These capital-improvement pass-throughs often force tenants to move because they can’t afford the increased rent. The city allows pass-throughs to encourage increased maintenance. But there’s no evidence to indicate that the city’s capital-improvement policy has resulted in increased maintenance of property. Landlords’ profits have been going up 8% per year. Landlord mortgage borrowing is also going up. This seems to indicate that the policy is contributing to increased turnover in ownership of property and increased speculation.


Vacancy decontrol is what makes it so difficult for a tenant to find an affordable apartment. The city study tells us that moves are on the increase. Many of these moves were forced moves. About 4,000 units were demolished last year and another 1,000 were converted to other uses. Tenants in these units had to move and faced an unregulated market. Young people, who are just getting themselves established, move more often than do older tenants and receive the least protection under the ordinance because of vacancy decontrol.

Younger tenants are trying to save for a down payment on a house. With rents taking a higher percentage of their income, this will take much longer. In this decade the average age of the first-time home buyer has already jumped from 25 to over 30 years of age. As a result, even though we have just gone through a rental building boom, there are more tenants and not enough housing.

In some ways the building boom has made things worse. The average rent on new units is more than $900 a month.

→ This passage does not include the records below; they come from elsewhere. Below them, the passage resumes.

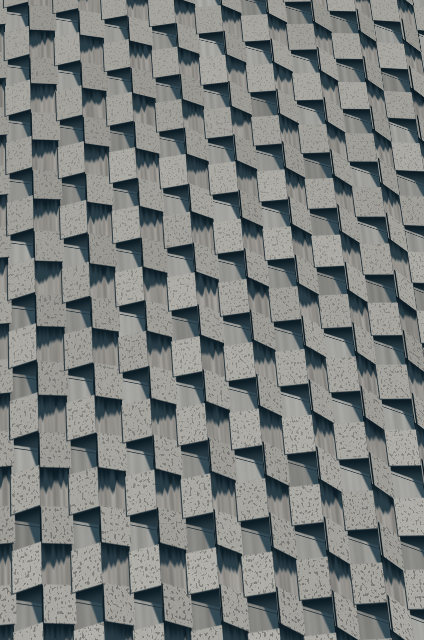
A Shadertoy shader for this pattern:

```glsl
// A sunlit facade of speckled stone panels in a checkerboard of two folds:
// broad panels with dark soffits over windows, and slanted ones over ribbed wall.
// A perspective warp gives lattice coordinates; sheared boxes make the panels.

#define COLUMN_PITCH 0.073    // column width at the top, in canvas heights
#define ROW_GROWTH   0.0492   // logarithmic growth of the rows downward
#define BROAD_HEIGHT 0.265    // half heights of the panels, in rows
#define SLANT_HEIGHT 0.24
#define GRAIN_SCALE  23.0
#define GRAIN_DEPTH  0.30
#define RIB_COUNT    17.0
#define STONE   vec3(0.665, 0.662, 0.640)
#define PLASTER vec3(0.590, 0.580, 0.560)
#define SHADE   vec3(0.130, 0.190, 0.220)
#define DEEP    vec3(0.050, 0.110, 0.140)

float hash(vec2 cell) {
    uvec2 k = uvec2(ivec2(cell) + 4096) * uvec2(1597u, 3571u);
    uint n = (k.x ^ k.y) * 747796405u;
    n = (n ^ (n >> 15)) * 277803737u;
    return float((n ^ (n >> 13)) & 65535u) / 65535.0;
}

float cornerSlope(vec2 cell, vec2 offset) {
    float angle = 6.28318 * hash(cell);
    return dot(vec2(cos(angle), sin(angle)), offset);
}

float gradientNoise(vec2 p) {
    vec2 i = floor(p), f = p - i, w = f * f * (3.0 - 2.0 * f);
    vec2 o = vec2(0.0, 1.0);
    return mix(mix(cornerSlope(i, f), cornerSlope(i + o.yx, f - o.yx), w.x),
               mix(cornerSlope(i + o, f - o), cornerSlope(i + 1.0, f - 1.0), w.x), w.y);
}

// Lattice column and row in xy, local screen slope of a row in z.
vec3 facade(vec2 p) {
    float dx = p.x - 0.2515 - 0.0725 * p.y;
    float slope = 0.165 - 0.13 * p.y;
    float y = p.y - dx * (slope + 0.115 * dx);
    float s = dx / (COLUMN_PITCH + 0.0172 * p.y);
    return vec3(s * (1.0 + 0.0105 * s),
                log(1.0 + 0.645 * y) / ROW_GROWTH - 0.234, slope + 0.23 * dx);
}

float box(vec2 d, vec2 halfSize, float blur) {
    vec2 inside = smoothstep(-blur, blur, halfSize - abs(d));
    return inside.x * inside.y;
}

vec3 stone(vec2 d, vec2 cell, float seed, float height) {
    vec2 g = d * GRAIN_SCALE + 37.0 * cell + seed;
    float grain = gradientNoise(g) + 0.5 * gradientNoise(g * 1.7 + 9.0);
    float chips = smoothstep(0.08, 0.42, grain);
    float tone = 0.97 + 0.08 * (hash(cell + seed) - 0.5) + 0.05 * height;
    return STONE * (tone + 0.07 * grain - GRAIN_DEPTH * chips * (0.45 + 0.7 * height));
}

void mainImage(out vec4 fragColor, in vec2 fragCoord) {
    vec2 p = fragCoord / iResolution.y;
    p.y = 1.0 - p.y;
    vec3 f = facade(p);
    float blur = 0.7 / (iResolution.y * 0.085);

    // Broad panels, centred on whole columns and rows
    float colA = round(f.x), duA = f.x - colA;
    float shearA = 0.85 * (-0.17 + 0.045 * colA - f.z);
    float qA = f.y - shearA * duA;
    vec2 cellA = vec2(colA, round(qA));
    vec2 dA = vec2(duA, qA - cellA.y);
    vec2 sizeA = vec2(0.275 + 0.01 * clamp(colA, -4.0, 4.0), BROAD_HEIGHT);

    // Slanted panels, half a step across and down
    vec2 b = f.xy - vec2(0.53, 0.46);
    float colB = round(b.x), duB = b.x - colB;
    float shearB = 0.85 * (0.36 + 0.11 * colB - f.z);
    float qB = b.y - shearB * duB;
    vec2 cellB = vec2(colB, round(qB));
    vec2 dB = vec2(duB, qB - cellB.y);
    vec2 sizeB = vec2(0.225 - 0.015 * clamp(colB, -4.0, 5.0), SLANT_HEIGHT);

    // Ribbed wall with a frayed shadow below each slanted panel
    float rib = gradientNoise(vec2(f.x * RIB_COUNT, f.y * 0.7));
    float acrossB = clamp(duB / sizeB.x * 0.5 + 0.5, 0.0, 1.0);
    float belowB = fract(qB - SLANT_HEIGHT);
    float reach = 0.33 - 0.16 * acrossB + 0.13 * rib;
    float shadow = 1.0 - smoothstep(reach - 0.05, reach + 0.04, belowB);
    vec3 wall = PLASTER * (0.97 + 0.25 * rib);
    vec3 shadowColor = mix(DEEP, SHADE * 1.25, smoothstep(0.0, 0.22, belowB + 0.15 * rib));
    vec3 color = mix(wall, shadowColor, shadow);

    // Windows: curtain, diagonal shadow, frame and dark soffit
    float acrossA = duA / sizeA.x * 0.5 + 0.5;
    float belowA = fract(qA - BROAD_HEIGHT);
    float soffitEdge = 0.07 + 0.18 * acrossA;
    float drop = belowA - soffitEdge;
    float room = hash(vec2(colA, floor(qA - BROAD_HEIGHT)) + 71.0);
    float pleat = gradientNoise(vec2(f.x * RIB_COUNT * 0.6, f.y * 0.4 + 20.0));
    vec3 pane = vec3(0.61, 0.61, 0.595) * (0.82 + 0.24 * room + 0.14 * pleat);
    float diagonal = 0.62 + 0.9 * drop + 0.12 * (room - 0.5);
    pane = mix(pane, SHADE * 1.5, smoothstep(-0.05, 0.05, acrossA - diagonal));
    pane = mix(pane, SHADE, 0.8 * (1.0 - smoothstep(0.0, blur, abs(drop - 0.04))));
    pane = mix(pane, DEEP, smoothstep(0.46, 0.49, abs(acrossA - 0.5)));
    vec3 soffit = mix(DEEP, SHADE * 1.15, smoothstep(0.02, 0.2, belowA));
    pane = mix(soffit, pane, smoothstep(-blur, blur, drop));
    color = mix(color, pane, smoothstep(-blur, blur, sizeA.x - abs(duA)));

    // Panels over their dark left edges
    color = mix(color, DEEP, box(dB + vec2(0.028, -0.012), sizeB, blur));
    color = mix(color, stone(dB, cellB, 11.0, p.y) * 0.95, box(dB, sizeB, blur));
    color = mix(color, SHADE, box(dA + vec2(0.018, -0.012), sizeA, blur));
    color = mix(color, stone(dA, cellA, 3.0, p.y), box(dA, sizeA, blur));
    fragColor = vec4(color, 1.0);
}
```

Often low-rent units were demolished to make room for the new units. Many landlords now want to compete with owners of the new units for the trapped $900-a-month tenant. The landlord uses capital-improvement pass-throughs to push out the low-income tenants, and the younger tenant can’t save to buy a home. Everybody loses under this scenario, except the landlord.

The landlords’ response is that this is not their problem. Why should they be asked to subsidize low-income and down-payment-saving renters? If the government wants to help these groups, let it spend the taxpayers’ money. The answer is that they are not being asked to subsidize the tenants. Rents are high and will go higher not because of landlords’ efforts, but landlords are exploiting the situation. Federal tax, fiscal, trade and housing policies have limited new construction of affordable rental housing, made home ownership more expensive and attracted foreign capital to our city. The real estate market has been pumped up by the heavy concentration of federal defense spending in our area. Landlords want to exploit a situation generated in large part by our tax dollars and to spend more tax money on what this exploitation will create.

Some city bureaucrats say the rent-stabilization ordinance should not be asked to solve the problem. Unfortunately, this is typical of a bureaucracy that has refused to address the city’s housing problems. If the capital-improvement and decontrol problems are addressed, they say it would cost about $60 million to administer the law. The projected costs are more representative of administrative inefficiencies of this city than a realistic estimate of the cost. Other cities, except for the non-comparable case of Santa Monica, have done much more for far less.

The City Council should stabilize rents, as it promised the tenants years ago. Rents should rise no faster than tenants’ incomes. The study just completed shows that there is plenty of leeway in landlord profit to make this adjustment. Capital-improvement pass-throughs should be restricted to landlords who need the increase to maintain a just and reasonable return on their investment, particularly when the increase will raise the rent over affordable levels, and vacancy decontrol should be limited or eliminated.